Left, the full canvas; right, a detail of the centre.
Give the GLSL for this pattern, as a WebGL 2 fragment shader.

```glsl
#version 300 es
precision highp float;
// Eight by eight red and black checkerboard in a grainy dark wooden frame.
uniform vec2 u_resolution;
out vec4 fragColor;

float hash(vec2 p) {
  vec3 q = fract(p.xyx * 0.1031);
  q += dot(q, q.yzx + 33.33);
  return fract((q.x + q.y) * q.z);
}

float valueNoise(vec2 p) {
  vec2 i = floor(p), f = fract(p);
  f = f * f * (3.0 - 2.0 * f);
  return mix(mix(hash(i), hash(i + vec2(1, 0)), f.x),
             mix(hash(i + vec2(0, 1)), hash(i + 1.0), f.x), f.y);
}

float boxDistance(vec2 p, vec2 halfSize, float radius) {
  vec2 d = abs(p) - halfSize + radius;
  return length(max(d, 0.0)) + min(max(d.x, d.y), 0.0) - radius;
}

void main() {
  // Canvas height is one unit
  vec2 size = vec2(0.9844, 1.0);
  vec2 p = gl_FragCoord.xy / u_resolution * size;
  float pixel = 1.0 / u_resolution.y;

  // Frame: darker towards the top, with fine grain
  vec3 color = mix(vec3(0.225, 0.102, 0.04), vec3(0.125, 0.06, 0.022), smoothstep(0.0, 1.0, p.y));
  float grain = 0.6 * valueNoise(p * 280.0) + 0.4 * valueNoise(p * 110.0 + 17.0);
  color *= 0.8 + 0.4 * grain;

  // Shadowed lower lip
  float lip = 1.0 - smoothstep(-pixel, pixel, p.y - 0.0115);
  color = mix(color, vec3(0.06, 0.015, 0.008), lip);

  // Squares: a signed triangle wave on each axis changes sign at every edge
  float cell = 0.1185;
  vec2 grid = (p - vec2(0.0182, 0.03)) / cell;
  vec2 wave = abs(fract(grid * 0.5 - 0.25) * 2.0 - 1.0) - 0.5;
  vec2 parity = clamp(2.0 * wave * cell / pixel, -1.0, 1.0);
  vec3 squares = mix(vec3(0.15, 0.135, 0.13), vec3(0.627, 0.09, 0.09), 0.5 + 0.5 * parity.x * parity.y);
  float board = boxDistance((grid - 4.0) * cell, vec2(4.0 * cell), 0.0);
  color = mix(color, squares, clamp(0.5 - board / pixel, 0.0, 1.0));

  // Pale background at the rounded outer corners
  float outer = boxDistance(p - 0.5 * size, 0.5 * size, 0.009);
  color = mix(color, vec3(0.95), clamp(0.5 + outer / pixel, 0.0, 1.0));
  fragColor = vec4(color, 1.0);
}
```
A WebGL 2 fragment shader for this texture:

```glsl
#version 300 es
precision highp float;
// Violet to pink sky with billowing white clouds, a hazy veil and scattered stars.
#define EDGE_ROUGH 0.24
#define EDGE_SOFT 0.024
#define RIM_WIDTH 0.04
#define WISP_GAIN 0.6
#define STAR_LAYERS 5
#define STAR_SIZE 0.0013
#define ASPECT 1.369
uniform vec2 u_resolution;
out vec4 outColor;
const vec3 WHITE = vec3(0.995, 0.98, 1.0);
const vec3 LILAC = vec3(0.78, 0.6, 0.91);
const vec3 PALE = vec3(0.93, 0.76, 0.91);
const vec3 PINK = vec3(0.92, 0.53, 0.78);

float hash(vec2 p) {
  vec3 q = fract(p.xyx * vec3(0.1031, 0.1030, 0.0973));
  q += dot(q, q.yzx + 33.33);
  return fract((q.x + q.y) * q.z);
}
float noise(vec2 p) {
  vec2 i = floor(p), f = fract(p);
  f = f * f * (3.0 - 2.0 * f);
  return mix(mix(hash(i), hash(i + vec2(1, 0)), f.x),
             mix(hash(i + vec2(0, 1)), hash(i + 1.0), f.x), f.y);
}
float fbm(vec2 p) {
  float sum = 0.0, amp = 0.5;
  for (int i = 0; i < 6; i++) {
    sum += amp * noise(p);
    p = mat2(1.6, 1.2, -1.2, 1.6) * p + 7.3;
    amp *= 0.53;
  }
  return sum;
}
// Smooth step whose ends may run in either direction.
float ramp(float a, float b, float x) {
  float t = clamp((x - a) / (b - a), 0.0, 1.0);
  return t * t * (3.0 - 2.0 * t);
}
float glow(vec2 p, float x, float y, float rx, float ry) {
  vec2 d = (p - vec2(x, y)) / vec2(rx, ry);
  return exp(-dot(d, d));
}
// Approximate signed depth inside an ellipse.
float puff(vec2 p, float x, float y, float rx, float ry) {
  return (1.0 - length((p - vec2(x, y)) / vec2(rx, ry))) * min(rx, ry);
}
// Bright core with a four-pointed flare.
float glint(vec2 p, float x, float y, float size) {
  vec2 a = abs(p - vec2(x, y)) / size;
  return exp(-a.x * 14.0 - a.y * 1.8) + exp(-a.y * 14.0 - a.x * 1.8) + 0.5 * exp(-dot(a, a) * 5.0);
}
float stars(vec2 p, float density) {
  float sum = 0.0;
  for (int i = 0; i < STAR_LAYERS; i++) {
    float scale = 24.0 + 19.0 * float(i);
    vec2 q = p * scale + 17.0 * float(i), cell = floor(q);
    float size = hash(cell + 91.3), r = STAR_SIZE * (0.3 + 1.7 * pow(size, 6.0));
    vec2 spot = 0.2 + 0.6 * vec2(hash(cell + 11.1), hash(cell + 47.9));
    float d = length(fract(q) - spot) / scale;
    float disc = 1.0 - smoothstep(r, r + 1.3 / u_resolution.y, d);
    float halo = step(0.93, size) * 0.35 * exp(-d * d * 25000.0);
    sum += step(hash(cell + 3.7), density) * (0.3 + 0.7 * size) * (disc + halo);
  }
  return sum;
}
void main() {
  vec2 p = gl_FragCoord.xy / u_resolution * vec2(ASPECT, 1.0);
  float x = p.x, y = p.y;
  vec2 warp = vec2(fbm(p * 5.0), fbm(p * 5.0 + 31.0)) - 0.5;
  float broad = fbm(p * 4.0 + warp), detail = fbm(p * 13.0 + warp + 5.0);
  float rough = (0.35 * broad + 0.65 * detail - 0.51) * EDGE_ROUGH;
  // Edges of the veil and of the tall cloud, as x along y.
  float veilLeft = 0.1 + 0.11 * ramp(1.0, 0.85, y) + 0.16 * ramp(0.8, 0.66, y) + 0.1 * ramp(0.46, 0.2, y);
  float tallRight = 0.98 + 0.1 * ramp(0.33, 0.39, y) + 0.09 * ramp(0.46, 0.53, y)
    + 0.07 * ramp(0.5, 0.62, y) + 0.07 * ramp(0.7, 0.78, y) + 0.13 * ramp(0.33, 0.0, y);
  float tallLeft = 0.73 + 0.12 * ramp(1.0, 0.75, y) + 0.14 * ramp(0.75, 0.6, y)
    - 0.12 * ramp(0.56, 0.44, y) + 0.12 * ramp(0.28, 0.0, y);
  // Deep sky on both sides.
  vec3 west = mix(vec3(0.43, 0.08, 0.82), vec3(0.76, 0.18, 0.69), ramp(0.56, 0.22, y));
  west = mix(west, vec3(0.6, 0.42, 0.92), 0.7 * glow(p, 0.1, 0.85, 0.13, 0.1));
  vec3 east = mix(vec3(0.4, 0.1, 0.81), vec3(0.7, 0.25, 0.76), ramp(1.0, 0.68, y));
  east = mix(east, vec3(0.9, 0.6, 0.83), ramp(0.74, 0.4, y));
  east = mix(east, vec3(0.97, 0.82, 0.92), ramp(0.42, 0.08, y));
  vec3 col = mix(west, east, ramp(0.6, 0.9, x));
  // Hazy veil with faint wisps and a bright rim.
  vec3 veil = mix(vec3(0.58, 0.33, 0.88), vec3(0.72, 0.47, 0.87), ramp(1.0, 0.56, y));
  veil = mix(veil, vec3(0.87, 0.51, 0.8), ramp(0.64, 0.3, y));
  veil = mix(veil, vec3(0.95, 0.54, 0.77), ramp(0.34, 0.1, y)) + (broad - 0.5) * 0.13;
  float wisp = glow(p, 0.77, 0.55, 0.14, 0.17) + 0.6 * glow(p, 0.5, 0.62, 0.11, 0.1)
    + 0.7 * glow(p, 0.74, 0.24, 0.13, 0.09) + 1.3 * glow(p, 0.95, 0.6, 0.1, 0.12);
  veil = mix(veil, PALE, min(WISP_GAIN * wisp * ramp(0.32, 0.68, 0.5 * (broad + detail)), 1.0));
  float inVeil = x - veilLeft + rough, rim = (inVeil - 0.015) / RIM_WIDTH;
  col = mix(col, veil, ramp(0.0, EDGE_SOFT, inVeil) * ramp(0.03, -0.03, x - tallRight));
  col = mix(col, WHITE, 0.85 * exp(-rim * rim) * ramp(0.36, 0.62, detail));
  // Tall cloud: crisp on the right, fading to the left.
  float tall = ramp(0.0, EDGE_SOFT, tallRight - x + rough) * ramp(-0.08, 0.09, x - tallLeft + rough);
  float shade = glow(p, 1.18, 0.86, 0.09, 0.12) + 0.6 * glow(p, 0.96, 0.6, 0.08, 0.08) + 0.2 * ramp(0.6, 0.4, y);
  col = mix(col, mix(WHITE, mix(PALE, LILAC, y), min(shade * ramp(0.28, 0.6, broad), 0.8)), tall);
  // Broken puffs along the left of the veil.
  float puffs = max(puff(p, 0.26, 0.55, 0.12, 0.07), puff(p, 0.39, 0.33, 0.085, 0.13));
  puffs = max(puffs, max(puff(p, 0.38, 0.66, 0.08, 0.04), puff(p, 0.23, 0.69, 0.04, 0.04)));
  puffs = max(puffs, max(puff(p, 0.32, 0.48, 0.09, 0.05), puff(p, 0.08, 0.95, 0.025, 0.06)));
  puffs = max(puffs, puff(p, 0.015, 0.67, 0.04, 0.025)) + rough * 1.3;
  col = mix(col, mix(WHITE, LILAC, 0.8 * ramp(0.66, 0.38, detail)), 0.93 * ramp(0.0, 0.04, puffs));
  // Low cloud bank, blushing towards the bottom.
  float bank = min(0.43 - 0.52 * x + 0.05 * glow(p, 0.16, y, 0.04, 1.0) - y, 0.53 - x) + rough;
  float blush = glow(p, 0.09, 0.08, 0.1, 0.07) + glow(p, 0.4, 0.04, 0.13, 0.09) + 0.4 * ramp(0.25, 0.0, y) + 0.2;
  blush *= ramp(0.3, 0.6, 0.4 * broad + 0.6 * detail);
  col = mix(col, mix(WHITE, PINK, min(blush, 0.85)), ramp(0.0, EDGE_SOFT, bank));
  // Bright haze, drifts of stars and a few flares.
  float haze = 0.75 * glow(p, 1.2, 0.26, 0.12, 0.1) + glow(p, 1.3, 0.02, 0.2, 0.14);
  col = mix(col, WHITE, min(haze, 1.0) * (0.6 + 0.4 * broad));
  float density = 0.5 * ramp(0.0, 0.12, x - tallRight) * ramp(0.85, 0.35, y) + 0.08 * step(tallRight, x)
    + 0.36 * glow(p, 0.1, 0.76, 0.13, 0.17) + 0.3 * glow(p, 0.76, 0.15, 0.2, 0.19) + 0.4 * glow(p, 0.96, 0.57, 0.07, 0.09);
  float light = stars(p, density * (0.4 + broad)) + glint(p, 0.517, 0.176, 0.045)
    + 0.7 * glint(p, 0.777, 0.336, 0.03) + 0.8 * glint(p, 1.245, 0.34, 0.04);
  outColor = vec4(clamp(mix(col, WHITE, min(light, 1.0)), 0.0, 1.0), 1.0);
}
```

### Assigned task
Collect the lines of the data that carry the word "glow".

### Response to this task
float glow(vec2 p, float x, float y, float rx, float ry) {
  west = mix(west, vec3(0.6, 0.42, 0.92), 0.7 * glow(p, 0.1, 0.85, 0.13, 0.1));
  float wisp = glow(p, 0.77, 0.55, 0.14, 0.17) + 0.6 * glow(p, 0.5, 0.62, 0.11, 0.1)
    + 0.7 * glow(p, 0.74, 0.24, 0.13, 0.09) + 1.3 * glow(p, 0.95, 0.6, 0.1, 0.12);
  float shade = glow(p, 1.18, 0.86, 0.09, 0.12) + 0.6 * glow(p, 0.96, 0.6, 0.08, 0.08) + 0.2 * ramp(0.6, 0.4, y);
  float bank = min(0.43 - 0.52 * x + 0.05 * glow(p, 0.16, y, 0.04, 1.0) - y, 0.53 - x) + rough;
  float blush = glow(p, 0.09, 0.08, 0.1, 0.07) + glow(p, 0.4, 0.04, 0.13, 0.09) + 0.4 * ramp(0.25, 0.0, y) + 0.2;
  float haze = 0.75 * glow(p, 1.2, 0.26, 0.12, 0.1) + glow(p, 1.3, 0.02, 0.2, 0.14);
    + 0.36 * glow(p, 0.1, 0.76, 0.13, 0.17) + 0.3 * glow(p, 0.76, 0.15, 0.2, 0.19) + 0.4 * glow(p, 0.96, 0.57, 0.07, 0.09);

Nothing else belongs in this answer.